(Data extracts Opens)
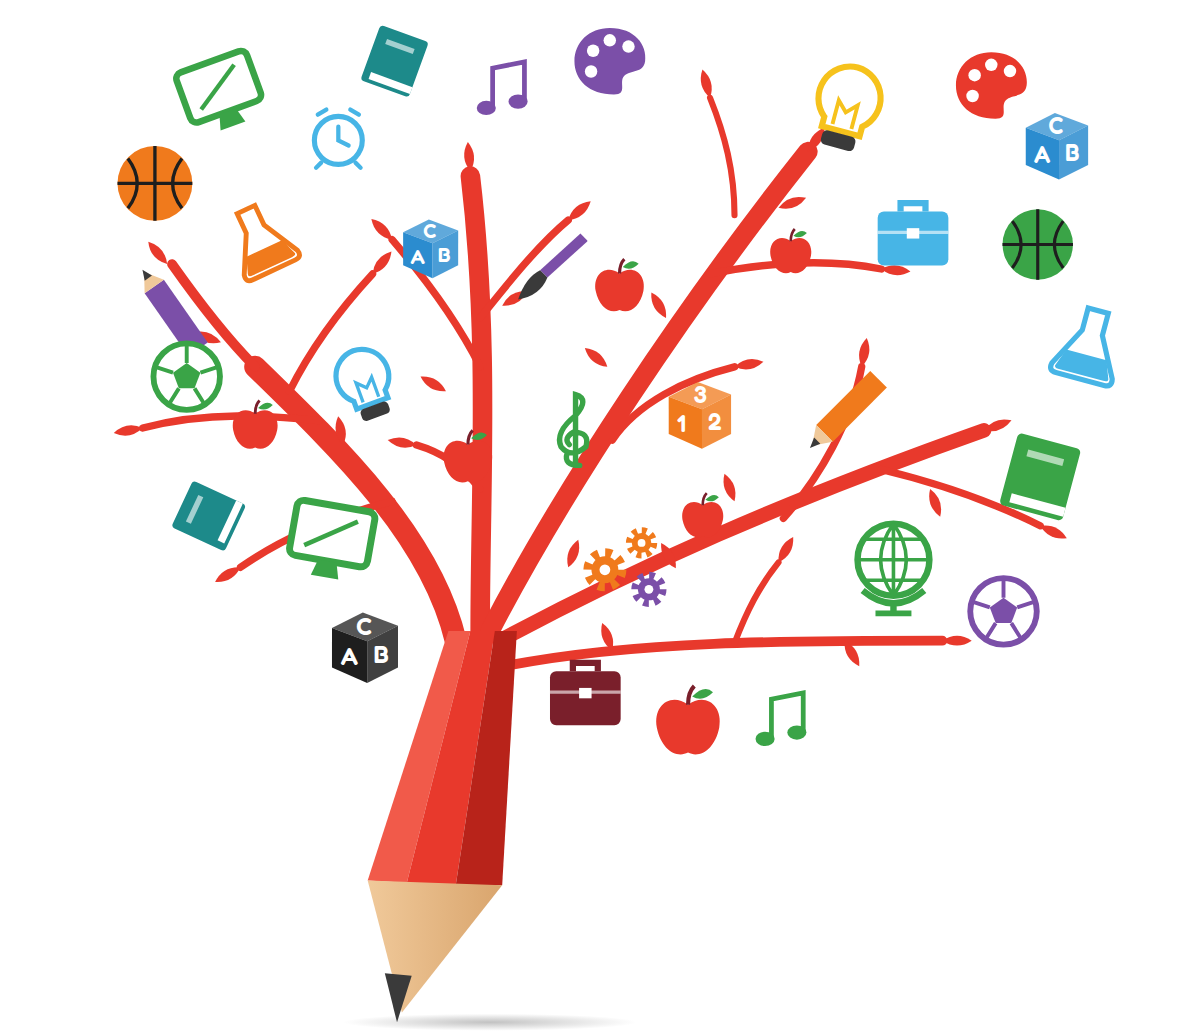
<!DOCTYPE html>
<html lang="en">
<head>
<meta charset="utf-8">
<title>Knowledge Tree</title>
<link rel="stylesheet" href="https://fonts.googleapis.com/css2?family=Fredoka:wght@600&display=swap">
<style>
  :root {
    --red: #e8392c;
    --red-light: #f15a4a;
    --red-dark: #b8231a;
    --wood: #f0c99a;
    --wood-dark: #d9a56d;
    --graphite: #3a3a3a;
    --orange: #f07a1c;
    --yellow: #f6c21c;
    --green: #3aa447;
    --teal: #1d8a8a;
    --blue: #2b8ccf;
    --sky: #47b5e6;
    --purple: #7b4fa8;
    --maroon: #7a1f2b;
    --ink: #1e1e1e;
    --paper: #ffffff;
  }
  html, body { margin: 0; height: 100%; overflow: hidden; background: var(--paper); }
  .artboard { display: block; width: 1200px; height: 1032px; }
  .branch { fill: none; stroke: var(--red); stroke-linecap: round; }
  .cube-letters { font-family: "Fredoka", sans-serif; font-weight: 600; font-size: 11px; fill: var(--paper); }
</style>
</head>
<body>
<svg class="artboard" viewBox="0 0 490 422" role="img" aria-label="A red pencil growing into a tree surrounded by school icons">
  <defs>
    <linearGradient id="wood-grad" x1="0" x2="1">
      <stop offset="0" stop-color="var(--wood)"/>
      <stop offset="1" stop-color="var(--wood-dark)"/>
    </linearGradient>
    <radialGradient id="ground-shadow">
      <stop offset="0" stop-color="#999" stop-opacity=".6"/>
      <stop offset="1" stop-color="#999" stop-opacity="0"/>
    </radialGradient>

    <path id="leaf" d="M0 0Q4-6 0-12Q-4-6 0 0Z" fill="var(--red)"/>

    <symbol id="ball" viewBox="0 0 40 40">
      <circle cx="20" cy="20" r="18" fill="currentColor"/>
      <path d="M2 20H38M20 2V38M7 8Q16 20 7 32M33 8Q24 20 33 32" fill="none" stroke="var(--ink)" stroke-width="1.6"/>
    </symbol>
    <symbol id="soccer" viewBox="0 0 40 40">
      <circle cx="20" cy="20" r="17" fill="var(--paper)" stroke="currentColor" stroke-width="3"/>
      <path d="M20 13L27 18L24 26H16L13 18Z" fill="currentColor"/>
      <path d="M20 13V4M27 18L36 15M24 26L29 34M16 26L11 34M13 18L4 15" stroke="currentColor" stroke-width="2"/>
    </symbol>
    <symbol id="monitor" viewBox="0 0 40 40">
      <rect x="3" y="5" width="34" height="24" rx="3" fill="var(--paper)" stroke="currentColor" stroke-width="3"/>
      <path d="M9 24L30 10" stroke="currentColor" stroke-width="2"/>
      <path d="M16 29H24L26 36H14Z" fill="currentColor"/>
    </symbol>
    <symbol id="book" viewBox="0 0 40 40">
      <rect x="6" y="4" width="28" height="32" rx="2" fill="currentColor"/>
      <rect x="10" y="30" width="24" height="4" fill="var(--paper)"/>
      <rect x="12" y="10" width="16" height="3" fill="var(--paper)" opacity=".6"/>
    </symbol>
    <symbol id="bulb" viewBox="0 0 40 40">
      <path d="M20 3A13 13 0 0 1 28 26V30H12V26A13 13 0 0 1 20 3Z" fill="var(--paper)" stroke="currentColor" stroke-width="2.5"/>
      <path d="M16 28V18L20 22L24 18V28" fill="none" stroke="currentColor" stroke-width="1.6"/>
      <rect x="13" y="31" width="14" height="6" rx="2" fill="var(--graphite)"/>
    </symbol>
    <symbol id="palette" viewBox="0 0 40 40">
      <path d="M20 4C32 4 38 12 37 20C36 26 30 24 27 27C24 30 29 36 22 36C10 36 3 29 3 20C3 11 10 4 20 4Z" fill="currentColor"/>
      <circle cx="12" cy="15" r="3" fill="var(--paper)"/><circle cx="20" cy="10" r="3" fill="var(--paper)"/>
      <circle cx="29" cy="13" r="3" fill="var(--paper)"/><circle cx="11" cy="25" r="3" fill="var(--paper)"/>
    </symbol>
    <symbol id="cube-abc" viewBox="0 0 40 40">
      <path d="M6 12L20 5L36 11L22 18Z" fill="currentColor" opacity=".75"/>
      <path d="M6 12L22 18V37L6 30Z" fill="currentColor"/>
      <path d="M22 18L36 11V30L22 37Z" fill="currentColor" opacity=".85"/>
      <text class="cube-letters" x="10" y="29">A</text>
      <text class="cube-letters" x="25" y="28">B</text>
      <text class="cube-letters" x="17" y="15" font-size="7">C</text>
    </symbol>
    <symbol id="cube-123" viewBox="0 0 40 40">
      <path d="M6 12L20 5L36 11L22 18Z" fill="currentColor" opacity=".75"/>
      <path d="M6 12L22 18V37L6 30Z" fill="currentColor"/>
      <path d="M22 18L36 11V30L22 37Z" fill="currentColor" opacity=".85"/>
      <text class="cube-letters" x="10" y="29">1</text>
      <text class="cube-letters" x="25" y="28">2</text>
      <text class="cube-letters" x="18" y="15" font-size="7">3</text>
    </symbol>
    <symbol id="apple" viewBox="0 0 40 40">
      <path d="M20 12C12 6 3 12 5 23C7 33 14 38 20 35C26 38 33 33 35 23C37 12 28 6 20 12Z" fill="var(--red)"/>
      <path d="M20 12Q20 6 23 3" fill="none" stroke="var(--maroon)" stroke-width="2"/>
      <path d="M22 8Q28 2 32 6Q27 11 22 8Z" fill="var(--green)"/>
    </symbol>
    <symbol id="flask" viewBox="0 0 40 40">
      <path d="M15 3H25V14L35 33Q36 37 32 37H8Q4 37 5 33L15 14Z" fill="var(--paper)" stroke="currentColor" stroke-width="2.5"/>
      <path d="M10 25H30L33 33Q34 35 31 35H9Q6 35 7 33Z" fill="currentColor"/>
    </symbol>
    <symbol id="pencil" viewBox="0 0 40 40">
      <path d="M30 2L38 10L12 36L4 28Z" fill="currentColor"/>
      <path d="M4 28L12 36L2 38Z" fill="var(--wood)"/>
      <path d="M3 34L6 37L1 39Z" fill="var(--graphite)"/>
    </symbol>
    <symbol id="brush" viewBox="0 0 40 40">
      <path d="M36 2L40 6L18 26L14 22Z" fill="var(--purple)"/>
      <path d="M14 22L18 26Q14 36 2 38Q6 26 14 22Z" fill="var(--graphite)"/>
    </symbol>
    <symbol id="clock" viewBox="0 0 40 40">
      <circle cx="20" cy="22" r="14" fill="var(--paper)" stroke="currentColor" stroke-width="3"/>
      <path d="M20 14V22L26 25M8 7L13 4M32 7L27 4M10 35L7 38M30 35L33 38" fill="none" stroke="currentColor" stroke-width="2.5" stroke-linecap="round"/>
    </symbol>
    <symbol id="note" viewBox="0 0 40 40">
      <path d="M14 30V6L34 2V26" fill="none" stroke="currentColor" stroke-width="3"/>
      <ellipse cx="10" cy="31" rx="6" ry="4.5" fill="currentColor"/>
      <ellipse cx="30" cy="27" rx="6" ry="4.5" fill="currentColor"/>
    </symbol>
    <symbol id="clef" viewBox="0 0 40 40">
      <path d="M22 38Q14 38 16 32M20 37V4Q27 6 20 14Q10 22 13 29Q18 35 25 29Q27 22 19 22Q14 25 17 28" fill="none" stroke="currentColor" stroke-width="2.6" stroke-linecap="round"/>
    </symbol>
    <symbol id="gear" viewBox="0 0 40 40">
      <circle cx="20" cy="20" r="12" fill="none" stroke="currentColor" stroke-width="8" stroke-dasharray="4.7 4.7"/>
      <circle cx="20" cy="20" r="10" fill="currentColor"/>
      <circle cx="20" cy="20" r="4" fill="var(--paper)"/>
    </symbol>
    <symbol id="globe" viewBox="0 0 40 40">
      <circle cx="20" cy="18" r="14" fill="var(--paper)" stroke="currentColor" stroke-width="2.5"/>
      <path d="M6 18H34M20 4V32M20 4Q10 18 20 32M20 4Q30 18 20 32M9 10H31M9 26H31" fill="none" stroke="currentColor" stroke-width="1.4"/>
      <path d="M8 30Q20 40 32 30M20 36V39M13 39H27" fill="none" stroke="currentColor" stroke-width="2.5"/>
    </symbol>
    <symbol id="briefcase" viewBox="0 0 40 40">
      <path d="M14 10V6H26V10" fill="none" stroke="currentColor" stroke-width="3"/>
      <rect x="3" y="10" width="34" height="26" rx="3" fill="currentColor"/>
      <path d="M3 20H37" stroke="var(--paper)" stroke-width="1.5" opacity=".6"/>
      <rect x="17" y="18" width="6" height="5" fill="var(--paper)"/>
    </symbol>
  </defs>

  <g class="ground">
    <ellipse cx="200" cy="418" rx="60" ry="3.5" fill="url(#ground-shadow)"/>
  </g>

  <g class="tree-branches">
    <path class="branch" stroke-width="9" d="M186 262C176 220 140 185 104 150"/>
    <path class="branch" stroke-width="4" d="M104 150C92 138 82 125 70 108"/>
    <path class="branch" stroke-width="3" d="M130 172C110 170 85 168 58 175"/>
    <path class="branch" stroke-width="3" d="M118 160C128 140 140 125 152 112"/>
    <path class="branch" stroke-width="3" d="M160 205C140 210 118 218 98 232"/>
    <path class="branch" stroke-width="8" d="M196 258C196 200 200 140 192 72"/>
    <path class="branch" stroke-width="3" d="M196 150C186 130 172 112 160 98"/>
    <path class="branch" stroke-width="3" d="M196 130C208 115 220 100 232 90"/>
    <path class="branch" stroke-width="3" d="M196 200C188 190 180 185 170 182"/>
    <path class="branch" stroke-width="8" d="M200 258C230 200 280 125 330 62"/>
    <path class="branch" stroke-width="3" d="M290 112C310 108 335 105 360 110"/>
    <path class="branch" stroke-width="3" d="M250 180C260 165 280 155 300 150"/>
    <path class="branch" stroke-width="2.5" d="M300 88C300 70 296 55 290 40"/>
    <path class="branch" stroke-width="6" d="M204 262C260 232 320 205 402 176"/>
    <path class="branch" stroke-width="3" d="M320 212C335 195 348 172 352 150"/>
    <path class="branch" stroke-width="3" d="M360 192C385 198 405 205 425 215"/>
    <path class="branch" stroke-width="4" d="M208 272C260 262 320 262 385 262"/>
    <path class="branch" stroke-width="2.5" d="M300 263C305 250 310 240 318 230"/>
  </g>

  <g class="tree-leaves">
    <use href="#leaf" transform="translate(68 108) rotate(-40)"/>
    <use href="#leaf" transform="translate(58 175) rotate(-100)"/>
    <use href="#leaf" transform="translate(152 112) rotate(40)"/>
    <use href="#leaf" transform="translate(98 232) rotate(-120)"/>
    <use href="#leaf" transform="translate(90 140) rotate(-70)"/>
    <use href="#leaf" transform="translate(140 182) rotate(-10)"/>
    <use href="#leaf" transform="translate(192 70) rotate(-5)"/>
    <use href="#leaf" transform="translate(160 98) rotate(-45)"/>
    <use href="#leaf" transform="translate(232 90) rotate(50)"/>
    <use href="#leaf" transform="translate(170 182) rotate(-80)"/>
    <use href="#leaf" transform="translate(205 125) rotate(60)"/>
    <use href="#leaf" transform="translate(182 160) rotate(-60)"/>
    <use href="#leaf" transform="translate(330 62) rotate(35)"/>
    <use href="#leaf" transform="translate(290 40) rotate(-15)"/>
    <use href="#leaf" transform="translate(360 110) rotate(95)"/>
    <use href="#leaf" transform="translate(300 150) rotate(80)"/>
    <use href="#leaf" transform="translate(272 130) rotate(-30)"/>
    <use href="#leaf" transform="translate(248 150) rotate(-50)"/>
    <use href="#leaf" transform="translate(318 85) rotate(70)"/>
    <use href="#leaf" transform="translate(402 176) rotate(70)"/>
    <use href="#leaf" transform="translate(352 150) rotate(10)"/>
    <use href="#leaf" transform="translate(425 215) rotate(115)"/>
    <use href="#leaf" transform="translate(380 200) rotate(160)"/>
    <use href="#leaf" transform="translate(300 205) rotate(-20)"/>
    <use href="#leaf" transform="translate(270 222) rotate(150)"/>
    <use href="#leaf" transform="translate(385 262) rotate(90)"/>
    <use href="#leaf" transform="translate(318 230) rotate(30)"/>
    <use href="#leaf" transform="translate(345 262) rotate(150)"/>
    <use href="#leaf" transform="translate(250 266) rotate(-20)"/>
    <use href="#leaf" transform="translate(232 232) rotate(20)"/>
  </g>

  <g class="pencil-trunk">
    <polygon points="183,258 192,258 166,361 150,360" fill="var(--red-light)"/>
    <polygon points="192,258 202,258 186,362 166,361" fill="var(--red)"/>
    <polygon points="202,258 211,258 205,362 186,362" fill="var(--red-dark)"/>
    <polygon points="150,360 205,362 164,414" fill="url(#wood-grad)"/>
    <polygon points="157,398 168,399 162,418" fill="var(--graphite)"/>
  </g>

  <g class="school-icons">
    <use href="#ball" x="46" y="58" width="34" height="34" color="var(--orange)"/>
    <use href="#monitor" x="72" y="20" width="36" height="36" color="var(--green)" transform="rotate(-20 90 38)"/>
    <use href="#book" x="146" y="10" width="30" height="30" color="var(--teal)" transform="rotate(20 161 25)"/>
    <use href="#clock" x="124" y="42" width="28" height="28" color="var(--sky)"/>
    <use href="#note" x="192" y="24" width="26" height="26" color="var(--purple)"/>
    <use href="#palette" x="232" y="8" width="34" height="34" color="var(--purple)"/>
    <use href="#bulb" x="326" y="24" width="40" height="40" color="var(--yellow)" transform="rotate(15 346 44)"/>
    <use href="#palette" x="388" y="18" width="34" height="34" color="var(--red)"/>
    <use href="#cube-abc" x="414" y="42" width="34" height="34" color="var(--blue)"/>
    <use href="#pencil" x="54" y="112" width="34" height="34" color="var(--purple)" transform="rotate(100 71 129)"/>
    <use href="#flask" x="90" y="82" width="32" height="32" color="var(--orange)" transform="rotate(-25 106 98)"/>
    <use href="#cube-abc" x="160" y="86" width="30" height="30" color="var(--blue)"/>
    <use href="#brush" x="210" y="94" width="30" height="30"/>
    <use href="#apple" x="240" y="104" width="26" height="26"/>
    <use href="#apple" x="312" y="92" width="22" height="22"/>
    <use href="#apple" x="92" y="162" width="24" height="24"/>
    <use href="#apple" x="178" y="174" width="26" height="26"/>
    <use href="#apple" x="276" y="200" width="22" height="22"/>
    <use href="#apple" x="264" y="278" width="34" height="34"/>
    <use href="#briefcase" x="356" y="78" width="34" height="34" color="var(--sky)"/>
    <use href="#ball" x="408" y="84" width="32" height="32" color="var(--green)"/>
    <use href="#soccer" x="60" y="138" width="32" height="32" color="var(--green)"/>
    <use href="#bulb" x="132" y="140" width="34" height="34" color="var(--sky)" transform="rotate(-20 149 157)"/>
    <use href="#flask" x="428" y="124" width="34" height="34" color="var(--sky)" transform="rotate(15 445 141)"/>
    <use href="#clef" x="218" y="158" width="34" height="34" color="var(--green)"/>
    <use href="#cube-123" x="268" y="152" width="34" height="34" color="var(--orange)"/>
    <use href="#pencil" x="330" y="150" width="34" height="34" color="var(--orange)"/>
    <use href="#book" x="406" y="176" width="38" height="38" color="var(--green)" transform="rotate(15 425 195)"/>
    <use href="#book" x="70" y="196" width="30" height="30" color="var(--teal)" transform="rotate(-65 85 211)"/>
    <use href="#monitor" x="116" y="202" width="38" height="38" color="var(--green)" transform="rotate(10 135 221)"/>
    <use href="#gear" x="236" y="222" width="22" height="22" color="var(--orange)"/>
    <use href="#gear" x="254" y="214" width="16" height="16" color="var(--orange)"/>
    <use href="#gear" x="256" y="232" width="18" height="18" color="var(--purple)"/>
    <use href="#globe" x="344" y="210" width="42" height="42" color="var(--green)"/>
    <use href="#soccer" x="394" y="234" width="32" height="32" color="var(--purple)"/>
    <use href="#cube-abc" x="130" y="246" width="36" height="36" color="var(--ink)"/>
    <use href="#briefcase" x="222" y="266" width="34" height="34" color="var(--maroon)"/>
    <use href="#note" x="306" y="282" width="26" height="26" color="var(--green)"/>
  </g>
</svg>
</body>
</html>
(Data extracts Closes)
#### Task instructions:
Your answer should be a single number: the count of lines in the listing that hold the word "opacity".

#### Problem solution:
8